La Bendición, our special exchange community that has hosted two recent TWP work trips, seeks to find solutions for their water woes by capitalizing on the old coffee plantation infrastructure that they hope can be transformed to provide the community with more robust water security during the dry season. Here in Managua, work continues at NICFEC, the Nicaraguan Center for Forests, Energy, and Climate, which will serve as a demonstration center for best practices and methods to maximize water conservation and soil management for sustainable agriculture in a changing environment that is projected to see fewer rains in the future.
Meanwhile, in the rest of the region, there are additional stark reminders of the critical importance of water. México City continues to sink due to continued overdrawing of its aquifers, the number of planned resorts for Costa Rica´s booming Guanacaste region is in jeopardy due to a lack of available water, and here in Nicaragua, the land of the large freshwater lakes, many communities south of Managua face an acute shortage of water and virtual dependence on water distribution trucks.
In the United States, TWP stands with the Water Protectors of Standing Rock in their fight against the Dakota Access Pipeline (DAPL). Over this past winter, we provided off-grid solar heaters and generators to provide warmth and energy to the protest camps. These camps are the frontline resistance in a struggle for critical water and natural resource sovereignty. All of our strategic partners are focused on water, and we at TWP are striving to find ways to boost our water-related projects as we continue to hear how critically important it is for the survival of our communities.
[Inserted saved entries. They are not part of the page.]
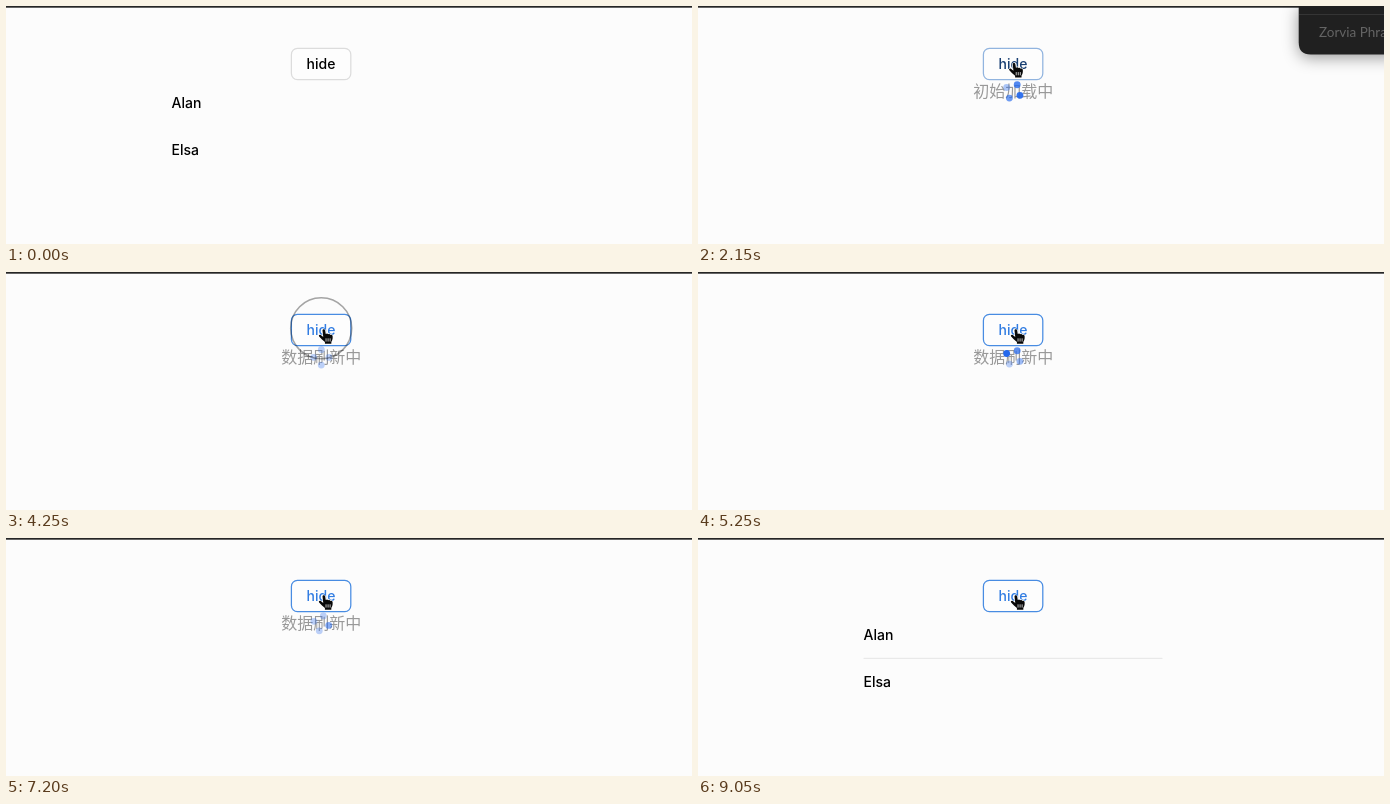
Animation, 686 px wide and 238 px high, one loop 9100 ms. Source, as an HTML page:

```html
<!DOCTYPE html>
<html lang="zh-CN">
<head>
<meta charset="utf-8">
<title>Loading states</title>
<style>
  html, body { margin: 0; width: 100%; height: 100%; overflow: hidden; background: #fcfcfc; }
  svg { display: block; width: 686px; height: 238px; }
  text { font: 450 14px Inter, Roboto, sans-serif; fill: #000; }
  #status { font: 16px "Noto Sans CJK SC", "Noto Sans CJK", sans-serif; fill: #999; }
  #brand { font: 13.5px Lato, "Open Sans", sans-serif; fill: #646464; }
  #popup { filter: drop-shadow(0 3px 8px #0006); }
</style>
</head>
<body>
<svg viewBox="0 0 686 238">
  <rect width="686" height="238" fill="#fcfcfc"/>
  <rect width="686" height="1.7" fill="#252525"/>

  <rect id="border" x="285.4" y="42.4" width="59.4" height="31.2" rx="6" fill="#fdfdfd" stroke-width="1.25"/>
  <text id="label" x="315" y="63" text-anchor="middle">hide</text>

  <g id="list">
    <text x="165.5" y="102">Alan</text>
    <text x="165.5" y="149">Elsa</text>
    <path id="divider" d="M165.5 120.4H464.5" stroke="#e9e9e9" stroke-width="1.2"/>
  </g>

  <g id="loading">
    <text id="status" x="315.3" y="91" text-anchor="middle"></text>
    <g id="dots" fill="#2468ec"></g>
  </g>

  <g id="popup">
    <path d="M600.7 0H700V48.5H612.7Q600.7 48.5 600.7 36.5Z" fill="#202020"/>
    <path d="M601 8.5H686" stroke="#353535"/>
    <text id="brand" x="621" y="30.5">Zorvia Phrasebook</text>
  </g>

  <circle id="ring" cx="315.2" cy="56.3" r="30.5" fill="none" stroke="#0a0a0a" stroke-width="1.6"/>

  <path id="arrow" d="M0 0V14.5L3.3 11.4L5.6 16.6L8 15.5L5.8 10.5H10.2Z" stroke="#fff" stroke-width="1.1" paint-order="stroke"/>
  <g id="hand">
    <path d="M0 1.2C0-.6 2.6-.7 2.9 1L3.5 4.8C4.3 3.9 5.8 4.1 6.1 5.1C7 4.5 8.2 4.9 8.5 5.8C9.6 5.3 10.8 6 10.9 7.2C11.2 10.2 10.2 12 9.5 13.2V15.3H2.6V13.5C.6 12.1-1.7 9.5-3.6 7.6C-4.6 6.2-2.9 5.1-1.5 6.2L.8 8Z"
      fill="#080808" stroke="#fff" stroke-width="1.4" paint-order="stroke"/>
    <path d="M3.8 9.5V13M6 9.5V13M8.2 9.5V13" stroke="#fff" stroke-width=".8"/>
  </g>
</svg>
<script>
const LOOP = 9100;
const LOADS = [
  { from: 850, to: 2750, text: '初始加载中' },
  { from: 4250, to: 6100, text: '数据刷新中' },
  { from: 6850, to: 8700, text: '数据刷新中' }
];
const LIST = [[0, 850], [2750, 3650], [6100, 6680], [8700, LOOP]];
const PRESSES = [[3400, 3650], [3900, 4200], [6500, 6680], [6740, 6850]];
const HOVER_AT = 2050;

const $ = id => document.getElementById(id);
const clamp = v => Math.max(0, Math.min(1, v));
const progress = (t, from, to) => clamp((t - from) / (to - from));
const smooth = u => u * u * (3 - 2 * u);
const mix = (a, b, u) => a + (b - a) * u;
const blend = (a, b, u) => `rgb(${a.map((v, i) => mix(v, b[i], u))})`;
const inside = t => ([from, to]) => t >= from && t < to;
const show = (id, visible) => $(id).setAttribute('visibility', visible ? 'visible' : 'hidden');

const dots = Array.from({ length: 4 }, () => {
  const dot = document.createElementNS('http://www.w3.org/2000/svg', 'circle');
  dot.setAttribute('r', 3.4);
  return $('dots').appendChild(dot);
});

function drawSpinner(seconds) {
  dots.forEach((dot, i) => {
    const angle = (-90 + 90 * i + 300 * seconds) * Math.PI / 180;
    const phase = Math.max(0, seconds - 0.4 * i) % 2;
    dot.setAttribute('cx', 315.3 + 7.7 * Math.cos(angle));
    dot.setAttribute('cy', 85.4 + 7.7 * Math.sin(angle));
    dot.setAttribute('opacity', 0.3 + 0.7 * (1 - Math.abs(1 - phase)));
  });
}

function drawCursor(t) {
  const enter = smooth(progress(t, 850, 1150));
  const travel = smooth(progress(t, 1250, 2200));
  const x = mix(mix(64, 82, enter), 316.5, travel);
  const y = mix(mix(18, 25, enter), 57.5, travel);
  const hovering = t >= HOVER_AT;
  show('arrow', t >= 850 && !hovering);
  show('hand', hovering);
  $('arrow').setAttribute('transform', `translate(${x} ${y})`);
  $('hand').setAttribute('transform', `translate(${x} ${y}) scale(.93)`);
}

function draw(t) {
  const hover = progress(t, HOVER_AT, HOVER_AT + 200);
  $('border').setAttribute('stroke', blend([220, 220, 220], [72, 140, 226], hover));
  $('label').style.fill = blend([0, 0, 0], [50, 125, 226], hover);

  show('list', LIST.some(inside(t)));
  $('divider').setAttribute('opacity', t < 850 ? 0 : 1);

  const load = LOADS.find(({ from, to }) => inside(t)([from, to]));
  show('loading', load);
  if (load) {
    $('status').textContent = load.text;
    drawSpinner((t - load.from) / 1000);
  }

  $('popup').setAttribute('opacity', progress(t, 800, 900) * (1 - progress(t, 3280, 3480)));
  $('ring').setAttribute('opacity', Math.max(...PRESSES.map(([down, up]) =>
    t < down ? 0 : 1 - progress(t, up, up + 80))));
  drawCursor(t);
}

const start = performance.now();
function tick() {
  draw((performance.now() - start) % LOOP);
  requestAnimationFrame(tick);
}
tick();
</script>
</body>
</html>
```
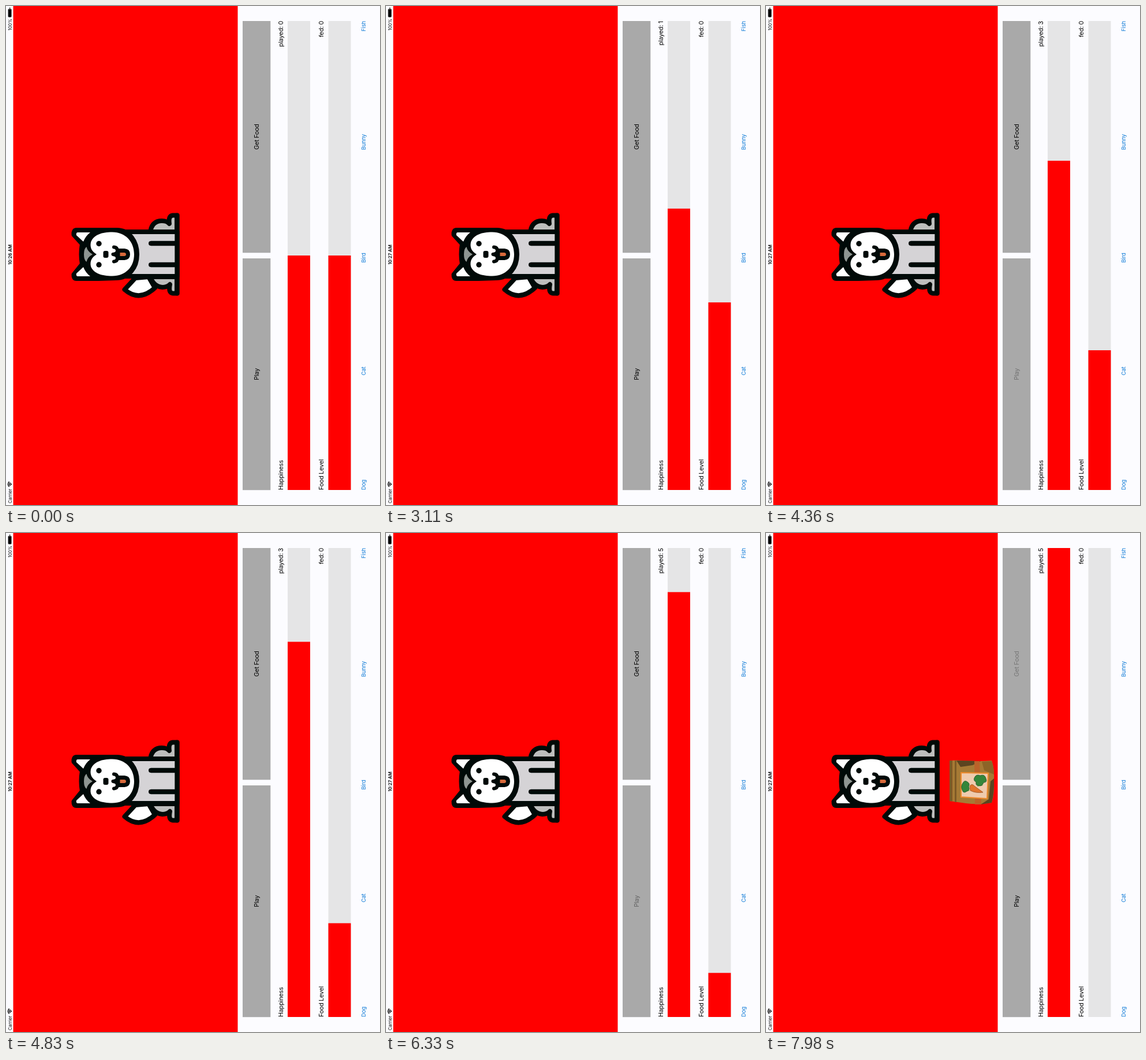
Recreate the animation shown at these times as an HTML page. Size 648x864 px, loop 8000 ms.

```html
<!DOCTYPE html>
<html lang="en">
<head>
<meta charset="utf-8">
<title>Pet panel</title>
<style>
  html, body { margin: 0; width: 100%; height: 100%; overflow: hidden; background: #fcfcff; }
  svg { display: block; width: 100%; height: 100%; }
  text { font: 10.75px Inter, "Liberation Sans", sans-serif; letter-spacing: -.22px; }
  .status text { font-size: 7.7px; letter-spacing: 0; }
  .links text { font-size: 9.5px; letter-spacing: -.15px; fill: #0a78d6; }
  .mid { text-anchor: middle; }
  .end { text-anchor: end; }
  .ink { fill: none; stroke: #000a08; stroke-width: 8; stroke-linecap: round; stroke-linejoin: round; }
</style>
</head>
<body>
<svg viewBox="0 0 648 864">
  <rect width="648" height="864" fill="#fcfcff"/>
  <rect x="12.5" width="389" height="864" fill="#f00"/>

  <g fill="#a9a9a9">
    <rect x="410" y="26" width="48.3" height="401.3"/>
    <rect x="410" y="437" width="48.3" height="401.2"/>
  </g>
  <g fill="#e5e5e6">
    <rect x="488" y="26" width="39" height="812"/>
    <rect x="558.5" y="26" width="39" height="812"/>
  </g>
  <g fill="#f00">
    <rect id="joyBar" x="488" width="39"/>
    <rect id="foodBar" x="558.5" width="39"/>
  </g>

  <!-- dog, lying sideways like the rest of the screen -->
  <g class="ink">
    <path fill="#fff" d="M224 471 L205.5 491 Q231 513 258 488 L247 469 Z"/>
    <path fill="#bdbebd" d="M250 391 Q253 372 270 372 Q279 372 283 377 Q281 363 289 362.5 H296 V391 Z"/>
    <path fill="#bdbebd" d="M250 469 Q256 486 271 487 Q279 487 284 482 Q281 497 289 497.5 H296 V469 Z"/>
    <path fill="#d5d3d6" d="M204 391 H296.5 V468 H204 Z"/>
    <path d="M251 411 H296 M251 448 H296" stroke-linecap="butt" stroke-width="8.5"/>
    <path d="M251 411 H290 M251 448 H290"/>
    <path d="M296.7 362.5 V497.5"/>
    <path fill="#000a08" d="M122 388 H192 C214 388 227 408 227 430 C227 453 213 471 190 471 L160 472 H122 Q117 472 117.5 465 L132 447 Q129 430 132 412 L117.5 396 Q117 388 122 388 Z"/>
  </g>
  <path fill="#8f9692" d="M135 430 Q135 420 139.500 417 Q141 425 150 430 Q141 435 139.500 443 Q135 440 135 430 Z"/>
  <g fill="#fff">
    <path d="M157 430 C149 425 145 419 147 409 C152 396 166 391.500 184 391.500 C207 391.500 222 408 222 430 C222 452 207 467.500 184 467.500 C166 467.500 152 463 147 451 C145 441 149 435 157 430 Z"/>
    <path id="ear" d="M124 392 H146 Q138 398 134 408 L122 397 Q121 392.500 124 392 Z"/>
    <use href="#ear" transform="matrix(1 0 0 -1 0 860)"/>
  </g>
  <g fill="#000a08">
    <circle cx="161" cy="411.500" r="4.700"/>
    <circle cx="161" cy="448" r="4.700"/>
    <rect x="168.500" y="424" width="9" height="12" rx="3"/>
  </g>
  <g class="ink" stroke-width="7" style="stroke-width:7">
    <path fill="#d8693a" d="M194 423.500 H205 Q211.500 424 211.500 430 Q211.500 436 205 436.500 H194 Z"/>
    <path style="stroke-width:6" d="M187 417.500 Q193 418 193 424 Q193 429 185.500 430 Q193 431 193 436 Q193 442 187 442.500"/>
  </g>

  <g id="bag">
    <path fill="#a67a35" d="M318 394 L331 393.500 Q365 396 391 394 Q396 408 395 430 Q396 452 391 467 Q370 471 346 468 L318 464 Z"/>
    <path fill="#7d5a26" d="M318 394 L323 394 V464.500 L318 464 Z M327 394 H330 V466 H327 Z"/>
    <path fill="#5b4420" d="M330 394 Q350 394 372 395 L358 402 L337 405 Z M372 470 L391 467 Q396 450 395 425 L389 430 L386 461 Z"/>
    <path fill="#b9622a" d="M361 395 L370 395 L373 470 L362 470 Z"/>
    <path fill="#8c6427" d="M374 396 L391 395 Q395 405 395 418 L378 411 Z"/>
    <path fill="#efcbae" stroke="#ee8a2c" stroke-width="2" d="M338 415 L385 416 L383 460 L338 457 Z"/>
    <path fill="#e0752c" stroke="#8d4a1c" stroke-width=".7" d="M353 438 Q357 433 361 438 L376 449 Q364 451 354 446 Z"/>
    <g fill="#6aa843">
      <path d="M344 440 L353 446 L344 449 Z M369 431 L376 437 L366 439 Z"/>
    </g>
    <g fill="#35863a" stroke="#1c5526" stroke-width=".8">
      <path d="M341 433 Q344 427 349 431 Q354 434 351 439 Q354 445 348 447 Q342 452 340 445 Q337 439 341 433 Z"/>
      <path d="M361 424 Q364 417 371 420 Q379 417 381 425 Q384 432 377 432 Q374 440 368 437 Q363 438 364 431 Q359 429 361 424 Z"/>
    </g>
  </g>

  <!-- landscape coordinates: x runs up the stage, y to the right -->
  <g transform="translate(0 864) rotate(-90)">
    <g class="status">
      <text x="3" y="9.500">Carrier</text>
      <g fill="none" stroke="#000" stroke-width="1.500">
        <path d="M31.500 5.500 Q36 1.500 40.500 5.500 M33.200 7.400 Q36 5 38.800 7.400"/>
      </g>
      <path d="M34.300 8.500 Q36 7 37.700 8.500 L36 10.300 Z"/>
      <text id="clock" class="mid" x="433.500" y="9.500" font-weight="600" style="font-weight:600"></text>
      <text class="end" x="842" y="9.500">100%</text>
      <rect x="844.800" y="3.800" width="14" height="5.600" rx="1.300" stroke="#555" stroke-width=".5"/>
      <rect x="859.700" y="5.400" width="1.200" height="2.400" rx=".6"/>
    </g>
    <text id="play" class="mid" x="226.500" y="437.800">Play</text>
    <text id="getFood" class="mid" x="637.500" y="437.800">Get Food</text>
    <text x="26" y="480">Happiness</text>
    <text id="played" class="end" x="838" y="480"></text>
    <text x="26" y="550">Food Level</text>
    <text class="end" x="838" y="550">fed: 0</text>
    <g class="links">
      <text x="26" y="623">Dog</text>
      <text class="mid" x="232" y="623">Cat</text>
      <text class="mid" x="428" y="623">Bird</text>
      <text class="mid" x="628.500" y="623">Bunny</text>
      <text class="end" x="838" y="623">Fish</text>
    </g>
  </g>
</svg>
<script>
const LOOP = 8000, SLIDE = 500, FADE = 320;
const CLOCK_TICK = 480;
// [finger down, finger up] in ms
const playTaps = [[2450, 2580], [3330, 3500], [4270, 4310], [5160, 5232], [6080, 6245]];
const foodTaps = [[7720, 7945]];

const el = id => document.getElementById(id);
const clamp = v => Math.min(1, Math.max(0, v));

// cubic-bezier(.42, 0, .58, 1), solved by bisection
function easeInOut(x) {
  let lo = 0, hi = 1;
  for (let i = 0; i < 20; i++) {
    const s = (lo + hi) / 2, r = 1 - s;
    if (1.26 * s * r * r + 1.74 * s * s * r + s * s * s < x) lo = s; else hi = s;
  }
  return x <= 0 ? 0 : x >= 1 ? 1 : lo * lo * (3 - 2 * lo);
}

function labelAlpha(taps, t) {
  const tap = taps.filter(([down]) => t >= down).pop();
  return tap ? 0.2 + 0.8 * clamp((t - tap[1]) / FADE) : 1;
}

function setBar(id, level) {
  const height = 812 * level;
  el(id).setAttribute('y', 838 - height);
  el(id).setAttribute('height', height);
}

function draw(t) {
  const gain = playTaps.reduce((sum, [, up]) => sum + easeInOut((t - up) / SLIDE), 0) / 10;
  setBar('joyBar', 0.5 + gain);
  setBar('foodBar', Math.max(0, 0.5 - gain));
  el('played').textContent = 'played: ' + playTaps.filter(([, up]) => t >= up).length;
  el('clock').textContent = t < CLOCK_TICK ? '10:26 AM' : '10:27 AM';
  el('play').style.opacity = labelAlpha(playTaps, t);
  el('getFood').style.opacity = labelAlpha(foodTaps, t);
  el('bag').style.display = t >= foodTaps[0][1] ? '' : 'none';
}

const start = performance.now();
function tick() {
  draw((performance.now() - start) % LOOP);
  requestAnimationFrame(tick);
}
tick();
</script>
</body>
</html>
```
Examples abound across the globe, and these stories of water stress are reminders that we must continue to focus our efforts on conservation, education, and innovation to stem the looming water crisis. If you would like to support these Central American communities protect and improve their water resources, please donate today!